by fartz on Mon 3rd May 2010 10:39 UTC
Member since:

It's a shame you and so many other wannabe Internet lawyers are a bunch of shrill alarmists that can't do a minute's worth of Googling, because if you'd taken a moment to stop raging against the Man you'd have found this:

You're only responsible for paying a license as a content creator if you're also the replicator of, say, a physical medium such as a Blu-ray disc. This means that even if you *are* a band selling a concert disc as in the article's example, if you're not the one pressing the disc, you're not paying the fee--the plant pays that fee, which they're going to pass on to you anyway. If you're burning the discs and selling them yourself, then you're responsible for paying up, which will surely kill you at all of two cents per disc. Even if you don't pay, MPEG LA are far more concerned about large corporations than your two-bit garage band. Furthermore, you don't have to pay anything if you're offering videos for free streaming.

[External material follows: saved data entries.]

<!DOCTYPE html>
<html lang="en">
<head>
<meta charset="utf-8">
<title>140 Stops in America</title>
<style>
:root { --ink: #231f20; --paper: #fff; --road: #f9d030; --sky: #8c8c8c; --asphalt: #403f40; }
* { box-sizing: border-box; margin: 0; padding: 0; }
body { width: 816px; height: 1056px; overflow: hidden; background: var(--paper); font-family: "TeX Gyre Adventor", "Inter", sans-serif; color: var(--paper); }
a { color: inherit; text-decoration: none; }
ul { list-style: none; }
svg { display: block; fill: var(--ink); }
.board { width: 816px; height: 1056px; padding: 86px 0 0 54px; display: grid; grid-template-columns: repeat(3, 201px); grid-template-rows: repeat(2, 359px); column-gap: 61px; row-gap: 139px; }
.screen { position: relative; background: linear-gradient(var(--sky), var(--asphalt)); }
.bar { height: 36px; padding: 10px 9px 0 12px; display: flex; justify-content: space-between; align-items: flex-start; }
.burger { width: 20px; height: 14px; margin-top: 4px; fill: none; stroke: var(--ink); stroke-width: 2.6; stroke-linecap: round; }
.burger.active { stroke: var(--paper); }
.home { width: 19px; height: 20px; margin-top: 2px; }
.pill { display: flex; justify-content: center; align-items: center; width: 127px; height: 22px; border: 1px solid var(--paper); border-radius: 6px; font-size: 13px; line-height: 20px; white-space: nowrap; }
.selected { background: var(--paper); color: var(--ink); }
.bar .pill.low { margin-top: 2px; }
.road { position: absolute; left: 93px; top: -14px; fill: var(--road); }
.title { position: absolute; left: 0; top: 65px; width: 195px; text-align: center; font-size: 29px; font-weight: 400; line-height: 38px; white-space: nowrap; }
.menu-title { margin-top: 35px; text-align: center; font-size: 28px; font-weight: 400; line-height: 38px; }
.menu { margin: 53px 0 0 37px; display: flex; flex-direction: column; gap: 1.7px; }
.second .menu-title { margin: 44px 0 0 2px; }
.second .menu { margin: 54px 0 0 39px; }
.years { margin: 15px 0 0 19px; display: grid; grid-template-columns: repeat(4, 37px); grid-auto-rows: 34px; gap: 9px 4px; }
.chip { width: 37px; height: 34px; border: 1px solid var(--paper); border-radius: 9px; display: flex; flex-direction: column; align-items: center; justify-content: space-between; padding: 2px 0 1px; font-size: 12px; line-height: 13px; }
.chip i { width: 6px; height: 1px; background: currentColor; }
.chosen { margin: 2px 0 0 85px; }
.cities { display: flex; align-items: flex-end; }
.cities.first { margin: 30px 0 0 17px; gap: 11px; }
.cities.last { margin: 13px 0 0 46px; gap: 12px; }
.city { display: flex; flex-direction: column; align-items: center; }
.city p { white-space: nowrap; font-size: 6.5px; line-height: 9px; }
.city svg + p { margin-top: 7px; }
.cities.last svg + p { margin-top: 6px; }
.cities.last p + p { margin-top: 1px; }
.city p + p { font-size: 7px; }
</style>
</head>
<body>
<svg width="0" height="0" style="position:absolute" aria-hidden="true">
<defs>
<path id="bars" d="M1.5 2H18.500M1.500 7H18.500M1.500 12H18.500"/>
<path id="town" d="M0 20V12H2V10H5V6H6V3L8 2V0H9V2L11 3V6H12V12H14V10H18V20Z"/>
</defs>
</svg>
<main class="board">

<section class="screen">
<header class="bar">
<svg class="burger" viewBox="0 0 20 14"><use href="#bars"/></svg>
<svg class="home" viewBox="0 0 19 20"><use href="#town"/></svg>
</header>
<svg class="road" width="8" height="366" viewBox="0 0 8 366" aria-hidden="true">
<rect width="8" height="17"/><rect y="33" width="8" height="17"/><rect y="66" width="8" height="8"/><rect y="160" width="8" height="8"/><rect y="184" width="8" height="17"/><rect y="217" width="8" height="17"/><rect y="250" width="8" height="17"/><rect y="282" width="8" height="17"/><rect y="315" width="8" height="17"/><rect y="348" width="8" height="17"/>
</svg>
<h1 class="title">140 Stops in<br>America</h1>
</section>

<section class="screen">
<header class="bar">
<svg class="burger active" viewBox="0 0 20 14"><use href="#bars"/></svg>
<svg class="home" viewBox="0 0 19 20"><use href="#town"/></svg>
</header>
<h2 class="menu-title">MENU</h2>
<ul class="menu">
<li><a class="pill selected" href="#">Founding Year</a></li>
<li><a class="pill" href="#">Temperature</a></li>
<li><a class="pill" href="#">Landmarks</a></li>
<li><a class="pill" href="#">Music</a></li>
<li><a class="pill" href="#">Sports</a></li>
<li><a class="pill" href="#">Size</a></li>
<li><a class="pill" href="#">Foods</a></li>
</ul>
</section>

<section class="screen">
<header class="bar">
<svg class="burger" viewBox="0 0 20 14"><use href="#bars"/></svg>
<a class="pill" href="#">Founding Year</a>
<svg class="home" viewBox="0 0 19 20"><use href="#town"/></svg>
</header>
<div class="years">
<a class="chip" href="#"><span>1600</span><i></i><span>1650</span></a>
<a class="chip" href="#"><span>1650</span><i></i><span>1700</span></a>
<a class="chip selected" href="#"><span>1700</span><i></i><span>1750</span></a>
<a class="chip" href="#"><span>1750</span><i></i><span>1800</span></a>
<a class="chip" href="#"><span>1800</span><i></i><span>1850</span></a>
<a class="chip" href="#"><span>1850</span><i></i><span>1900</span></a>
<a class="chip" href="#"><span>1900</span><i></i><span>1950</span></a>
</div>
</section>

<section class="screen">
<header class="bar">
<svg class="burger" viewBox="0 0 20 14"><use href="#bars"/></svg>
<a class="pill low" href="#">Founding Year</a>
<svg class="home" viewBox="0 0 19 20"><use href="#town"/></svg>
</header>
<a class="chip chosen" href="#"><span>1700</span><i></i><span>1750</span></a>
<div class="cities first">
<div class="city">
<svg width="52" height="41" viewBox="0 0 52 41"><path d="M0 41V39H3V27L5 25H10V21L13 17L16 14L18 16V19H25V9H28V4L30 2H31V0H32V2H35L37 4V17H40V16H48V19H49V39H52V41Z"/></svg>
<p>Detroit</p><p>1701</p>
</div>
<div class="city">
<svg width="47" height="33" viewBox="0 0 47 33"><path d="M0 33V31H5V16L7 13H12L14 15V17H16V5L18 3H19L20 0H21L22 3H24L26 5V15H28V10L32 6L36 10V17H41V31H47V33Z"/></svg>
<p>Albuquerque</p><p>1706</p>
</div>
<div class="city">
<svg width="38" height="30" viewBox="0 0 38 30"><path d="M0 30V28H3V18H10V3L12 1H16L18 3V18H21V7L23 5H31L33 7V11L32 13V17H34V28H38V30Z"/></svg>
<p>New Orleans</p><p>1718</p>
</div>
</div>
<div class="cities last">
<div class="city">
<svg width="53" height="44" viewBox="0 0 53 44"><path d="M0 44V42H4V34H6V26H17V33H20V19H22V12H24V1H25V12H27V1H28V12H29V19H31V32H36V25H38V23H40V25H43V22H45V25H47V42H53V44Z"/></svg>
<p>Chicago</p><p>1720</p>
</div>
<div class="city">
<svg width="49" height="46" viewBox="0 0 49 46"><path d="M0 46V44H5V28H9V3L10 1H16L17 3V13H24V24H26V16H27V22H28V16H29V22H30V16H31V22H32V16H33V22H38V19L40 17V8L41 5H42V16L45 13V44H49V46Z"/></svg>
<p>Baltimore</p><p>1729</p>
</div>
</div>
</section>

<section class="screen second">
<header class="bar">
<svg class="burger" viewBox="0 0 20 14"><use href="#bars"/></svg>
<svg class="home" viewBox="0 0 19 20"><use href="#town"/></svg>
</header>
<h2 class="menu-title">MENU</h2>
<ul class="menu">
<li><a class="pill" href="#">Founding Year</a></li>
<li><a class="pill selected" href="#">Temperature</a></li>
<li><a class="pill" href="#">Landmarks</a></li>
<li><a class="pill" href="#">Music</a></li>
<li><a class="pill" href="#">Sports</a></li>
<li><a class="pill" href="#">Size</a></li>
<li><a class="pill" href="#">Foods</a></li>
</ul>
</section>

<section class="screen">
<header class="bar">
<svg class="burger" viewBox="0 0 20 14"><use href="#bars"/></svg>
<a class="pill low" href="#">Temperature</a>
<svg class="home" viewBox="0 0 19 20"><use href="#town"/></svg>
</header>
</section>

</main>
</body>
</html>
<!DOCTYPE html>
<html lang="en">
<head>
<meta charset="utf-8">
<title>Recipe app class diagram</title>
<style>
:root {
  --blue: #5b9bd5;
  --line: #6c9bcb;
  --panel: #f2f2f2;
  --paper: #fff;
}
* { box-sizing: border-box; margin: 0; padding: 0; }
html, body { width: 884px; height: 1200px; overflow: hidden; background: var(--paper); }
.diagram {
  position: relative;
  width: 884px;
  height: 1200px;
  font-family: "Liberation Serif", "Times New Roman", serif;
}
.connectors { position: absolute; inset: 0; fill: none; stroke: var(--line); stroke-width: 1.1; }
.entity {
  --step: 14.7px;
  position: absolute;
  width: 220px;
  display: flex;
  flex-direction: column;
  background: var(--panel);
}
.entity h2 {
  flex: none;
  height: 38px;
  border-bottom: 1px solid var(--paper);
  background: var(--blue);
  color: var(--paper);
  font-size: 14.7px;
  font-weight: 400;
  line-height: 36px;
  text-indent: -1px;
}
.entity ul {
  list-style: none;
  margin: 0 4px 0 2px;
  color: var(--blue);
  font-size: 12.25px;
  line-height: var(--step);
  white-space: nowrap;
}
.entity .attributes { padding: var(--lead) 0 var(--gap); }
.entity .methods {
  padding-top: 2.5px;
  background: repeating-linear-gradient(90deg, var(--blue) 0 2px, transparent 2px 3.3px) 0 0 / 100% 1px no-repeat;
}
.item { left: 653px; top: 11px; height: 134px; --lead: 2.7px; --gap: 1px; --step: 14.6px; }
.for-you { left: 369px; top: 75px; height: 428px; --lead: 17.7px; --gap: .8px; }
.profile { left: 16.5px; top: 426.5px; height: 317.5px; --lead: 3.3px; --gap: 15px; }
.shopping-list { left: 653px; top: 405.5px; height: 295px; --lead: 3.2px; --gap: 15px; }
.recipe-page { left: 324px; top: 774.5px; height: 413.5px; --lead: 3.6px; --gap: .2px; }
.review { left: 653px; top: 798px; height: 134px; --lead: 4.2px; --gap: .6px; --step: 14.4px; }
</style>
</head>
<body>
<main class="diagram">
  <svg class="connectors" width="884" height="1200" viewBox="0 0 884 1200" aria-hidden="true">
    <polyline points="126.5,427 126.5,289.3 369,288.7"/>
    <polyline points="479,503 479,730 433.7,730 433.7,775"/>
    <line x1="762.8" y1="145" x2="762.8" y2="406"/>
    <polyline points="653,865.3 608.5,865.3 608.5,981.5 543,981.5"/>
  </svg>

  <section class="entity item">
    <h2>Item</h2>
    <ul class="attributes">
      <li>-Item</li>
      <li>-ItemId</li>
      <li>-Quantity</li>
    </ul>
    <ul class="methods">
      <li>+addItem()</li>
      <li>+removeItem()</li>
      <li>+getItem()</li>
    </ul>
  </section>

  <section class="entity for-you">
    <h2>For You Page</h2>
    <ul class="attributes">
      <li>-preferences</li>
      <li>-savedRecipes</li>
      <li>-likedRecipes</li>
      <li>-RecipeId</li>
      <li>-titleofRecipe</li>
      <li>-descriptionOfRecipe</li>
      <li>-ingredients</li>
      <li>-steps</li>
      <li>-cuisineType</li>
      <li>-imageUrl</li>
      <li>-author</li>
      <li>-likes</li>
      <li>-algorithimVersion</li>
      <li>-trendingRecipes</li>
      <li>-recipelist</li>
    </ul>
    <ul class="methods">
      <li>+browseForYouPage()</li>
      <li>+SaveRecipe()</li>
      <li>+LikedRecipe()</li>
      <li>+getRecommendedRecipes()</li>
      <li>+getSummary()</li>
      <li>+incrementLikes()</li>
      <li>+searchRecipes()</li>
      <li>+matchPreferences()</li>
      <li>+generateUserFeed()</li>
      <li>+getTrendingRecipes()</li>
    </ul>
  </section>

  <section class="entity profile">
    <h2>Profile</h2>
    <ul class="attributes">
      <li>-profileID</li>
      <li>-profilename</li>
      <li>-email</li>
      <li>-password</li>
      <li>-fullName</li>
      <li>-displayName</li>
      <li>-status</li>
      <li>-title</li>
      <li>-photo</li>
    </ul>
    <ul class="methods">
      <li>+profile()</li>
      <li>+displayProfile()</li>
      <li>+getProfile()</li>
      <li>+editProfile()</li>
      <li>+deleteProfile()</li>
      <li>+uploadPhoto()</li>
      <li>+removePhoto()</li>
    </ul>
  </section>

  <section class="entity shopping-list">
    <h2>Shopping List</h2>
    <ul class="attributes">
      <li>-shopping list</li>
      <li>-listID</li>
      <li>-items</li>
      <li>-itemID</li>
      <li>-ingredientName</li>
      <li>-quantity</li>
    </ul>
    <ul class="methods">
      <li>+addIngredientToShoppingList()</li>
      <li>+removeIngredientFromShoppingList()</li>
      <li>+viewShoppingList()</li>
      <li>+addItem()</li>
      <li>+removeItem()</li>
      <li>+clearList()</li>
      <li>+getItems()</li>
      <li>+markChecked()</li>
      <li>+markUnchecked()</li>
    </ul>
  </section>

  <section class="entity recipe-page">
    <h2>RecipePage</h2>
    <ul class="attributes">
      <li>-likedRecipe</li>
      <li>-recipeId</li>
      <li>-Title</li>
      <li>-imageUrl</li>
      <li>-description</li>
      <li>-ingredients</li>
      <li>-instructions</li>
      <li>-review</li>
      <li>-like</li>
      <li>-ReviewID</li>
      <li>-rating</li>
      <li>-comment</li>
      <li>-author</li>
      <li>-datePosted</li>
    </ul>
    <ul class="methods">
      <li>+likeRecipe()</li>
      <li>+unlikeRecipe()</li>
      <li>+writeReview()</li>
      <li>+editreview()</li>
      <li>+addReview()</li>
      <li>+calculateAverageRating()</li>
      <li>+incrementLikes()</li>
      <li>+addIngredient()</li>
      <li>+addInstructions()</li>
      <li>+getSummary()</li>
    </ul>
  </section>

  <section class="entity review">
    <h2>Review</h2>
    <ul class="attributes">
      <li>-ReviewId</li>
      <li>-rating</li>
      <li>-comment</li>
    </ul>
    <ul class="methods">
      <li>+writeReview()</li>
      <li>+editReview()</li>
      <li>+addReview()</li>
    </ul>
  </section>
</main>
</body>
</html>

Seriously suggesting distribution of video in MJPEG (huge) or Theora (macroblock dance party viewed through Vaseline-smeared screen) isn't even deserving of further comment.

Edited 2010-05-03 10:47 UTC

Reply Score: 2